> **ASSIGNMENT**
Below are entries; count each line that holds the word "cutWidth" and report the number without any other words.

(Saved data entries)
================================
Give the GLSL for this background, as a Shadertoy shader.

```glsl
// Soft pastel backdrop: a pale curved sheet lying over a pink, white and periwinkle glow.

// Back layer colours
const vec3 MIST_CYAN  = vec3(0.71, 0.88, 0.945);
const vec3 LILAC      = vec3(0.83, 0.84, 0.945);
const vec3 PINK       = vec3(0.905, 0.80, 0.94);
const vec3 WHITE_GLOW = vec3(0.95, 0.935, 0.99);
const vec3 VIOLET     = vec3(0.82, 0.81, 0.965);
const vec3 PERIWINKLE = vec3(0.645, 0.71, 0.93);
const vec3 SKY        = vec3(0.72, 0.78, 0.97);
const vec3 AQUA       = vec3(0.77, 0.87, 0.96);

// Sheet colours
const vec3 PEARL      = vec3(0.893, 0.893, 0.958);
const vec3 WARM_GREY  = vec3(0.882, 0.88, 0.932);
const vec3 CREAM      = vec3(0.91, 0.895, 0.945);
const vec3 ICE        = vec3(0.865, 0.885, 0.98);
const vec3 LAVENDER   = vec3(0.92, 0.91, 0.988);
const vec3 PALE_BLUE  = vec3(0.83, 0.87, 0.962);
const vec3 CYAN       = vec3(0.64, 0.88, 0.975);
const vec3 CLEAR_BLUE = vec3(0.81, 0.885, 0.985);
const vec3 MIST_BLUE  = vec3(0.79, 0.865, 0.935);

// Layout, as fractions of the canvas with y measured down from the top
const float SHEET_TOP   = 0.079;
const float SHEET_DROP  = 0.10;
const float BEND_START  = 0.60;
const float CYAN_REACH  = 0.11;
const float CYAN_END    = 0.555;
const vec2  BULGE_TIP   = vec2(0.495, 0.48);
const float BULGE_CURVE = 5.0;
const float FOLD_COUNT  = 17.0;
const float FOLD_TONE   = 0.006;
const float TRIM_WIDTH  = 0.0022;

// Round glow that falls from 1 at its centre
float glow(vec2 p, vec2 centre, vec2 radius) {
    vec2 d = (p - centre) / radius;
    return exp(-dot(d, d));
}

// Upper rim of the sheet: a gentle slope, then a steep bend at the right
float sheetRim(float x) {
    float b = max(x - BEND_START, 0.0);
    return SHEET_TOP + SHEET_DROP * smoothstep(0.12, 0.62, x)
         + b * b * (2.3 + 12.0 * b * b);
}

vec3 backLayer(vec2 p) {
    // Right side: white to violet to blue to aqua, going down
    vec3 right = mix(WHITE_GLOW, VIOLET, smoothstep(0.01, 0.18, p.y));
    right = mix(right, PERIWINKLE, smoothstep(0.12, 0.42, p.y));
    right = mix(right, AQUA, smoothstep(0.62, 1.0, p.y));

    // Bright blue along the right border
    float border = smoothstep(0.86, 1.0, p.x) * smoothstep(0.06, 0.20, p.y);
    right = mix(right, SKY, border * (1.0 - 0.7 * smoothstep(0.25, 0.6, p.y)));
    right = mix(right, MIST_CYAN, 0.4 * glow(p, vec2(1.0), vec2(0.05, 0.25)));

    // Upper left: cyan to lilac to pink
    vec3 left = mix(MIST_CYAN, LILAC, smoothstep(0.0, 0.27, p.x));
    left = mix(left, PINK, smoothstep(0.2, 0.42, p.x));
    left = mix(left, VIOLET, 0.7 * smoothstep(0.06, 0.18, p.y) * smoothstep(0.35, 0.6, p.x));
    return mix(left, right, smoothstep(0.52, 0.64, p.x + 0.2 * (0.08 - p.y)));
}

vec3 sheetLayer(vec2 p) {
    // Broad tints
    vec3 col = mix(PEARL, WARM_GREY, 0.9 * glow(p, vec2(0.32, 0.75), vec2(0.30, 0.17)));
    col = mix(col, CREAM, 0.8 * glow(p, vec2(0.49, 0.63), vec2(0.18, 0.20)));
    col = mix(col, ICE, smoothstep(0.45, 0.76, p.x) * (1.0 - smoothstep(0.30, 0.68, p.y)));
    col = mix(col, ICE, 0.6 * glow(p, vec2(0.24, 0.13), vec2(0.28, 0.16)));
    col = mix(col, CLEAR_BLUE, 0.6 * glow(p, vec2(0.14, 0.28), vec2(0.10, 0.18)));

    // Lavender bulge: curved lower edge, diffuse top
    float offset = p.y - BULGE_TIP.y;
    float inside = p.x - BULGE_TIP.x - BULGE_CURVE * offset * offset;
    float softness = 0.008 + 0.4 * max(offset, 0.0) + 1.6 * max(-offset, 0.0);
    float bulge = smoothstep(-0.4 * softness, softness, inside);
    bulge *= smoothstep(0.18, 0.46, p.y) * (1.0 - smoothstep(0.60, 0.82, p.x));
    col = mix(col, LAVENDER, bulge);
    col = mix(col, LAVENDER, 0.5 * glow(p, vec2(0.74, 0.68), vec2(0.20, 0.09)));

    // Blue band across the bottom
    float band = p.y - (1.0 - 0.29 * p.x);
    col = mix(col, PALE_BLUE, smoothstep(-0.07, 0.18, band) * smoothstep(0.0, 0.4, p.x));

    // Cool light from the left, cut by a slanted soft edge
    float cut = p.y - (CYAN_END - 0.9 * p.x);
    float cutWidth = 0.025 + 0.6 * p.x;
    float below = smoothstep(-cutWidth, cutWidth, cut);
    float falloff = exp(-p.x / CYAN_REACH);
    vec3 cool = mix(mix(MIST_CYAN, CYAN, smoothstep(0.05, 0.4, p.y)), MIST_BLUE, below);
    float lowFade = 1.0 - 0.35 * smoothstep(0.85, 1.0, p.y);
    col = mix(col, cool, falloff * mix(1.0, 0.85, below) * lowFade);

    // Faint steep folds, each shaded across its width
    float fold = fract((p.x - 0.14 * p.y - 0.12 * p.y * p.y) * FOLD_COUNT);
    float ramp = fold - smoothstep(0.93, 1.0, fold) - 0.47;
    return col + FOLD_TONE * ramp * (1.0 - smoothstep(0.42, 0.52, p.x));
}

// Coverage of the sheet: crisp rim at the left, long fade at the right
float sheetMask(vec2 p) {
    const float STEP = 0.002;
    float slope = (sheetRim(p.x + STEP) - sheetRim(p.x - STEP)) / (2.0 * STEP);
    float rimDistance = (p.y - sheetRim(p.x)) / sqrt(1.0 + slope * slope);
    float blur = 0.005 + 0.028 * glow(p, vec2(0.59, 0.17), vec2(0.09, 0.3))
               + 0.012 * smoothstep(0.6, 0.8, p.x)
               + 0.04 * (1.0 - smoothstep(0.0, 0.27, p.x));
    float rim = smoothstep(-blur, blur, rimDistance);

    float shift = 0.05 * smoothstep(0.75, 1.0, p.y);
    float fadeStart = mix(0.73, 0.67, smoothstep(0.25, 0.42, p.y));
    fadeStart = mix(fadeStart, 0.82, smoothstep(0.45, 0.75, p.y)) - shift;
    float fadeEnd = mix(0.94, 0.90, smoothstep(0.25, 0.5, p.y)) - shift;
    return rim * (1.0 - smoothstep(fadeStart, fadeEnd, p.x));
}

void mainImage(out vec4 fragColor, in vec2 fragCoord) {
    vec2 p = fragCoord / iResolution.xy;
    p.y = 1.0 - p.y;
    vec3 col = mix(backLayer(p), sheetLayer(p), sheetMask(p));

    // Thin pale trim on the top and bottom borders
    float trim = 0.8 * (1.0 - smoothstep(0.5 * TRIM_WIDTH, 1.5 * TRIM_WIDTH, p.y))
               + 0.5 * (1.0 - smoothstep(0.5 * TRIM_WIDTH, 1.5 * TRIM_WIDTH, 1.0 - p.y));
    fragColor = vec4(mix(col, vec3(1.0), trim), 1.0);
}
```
================================
> **ANSWER BELOW**
2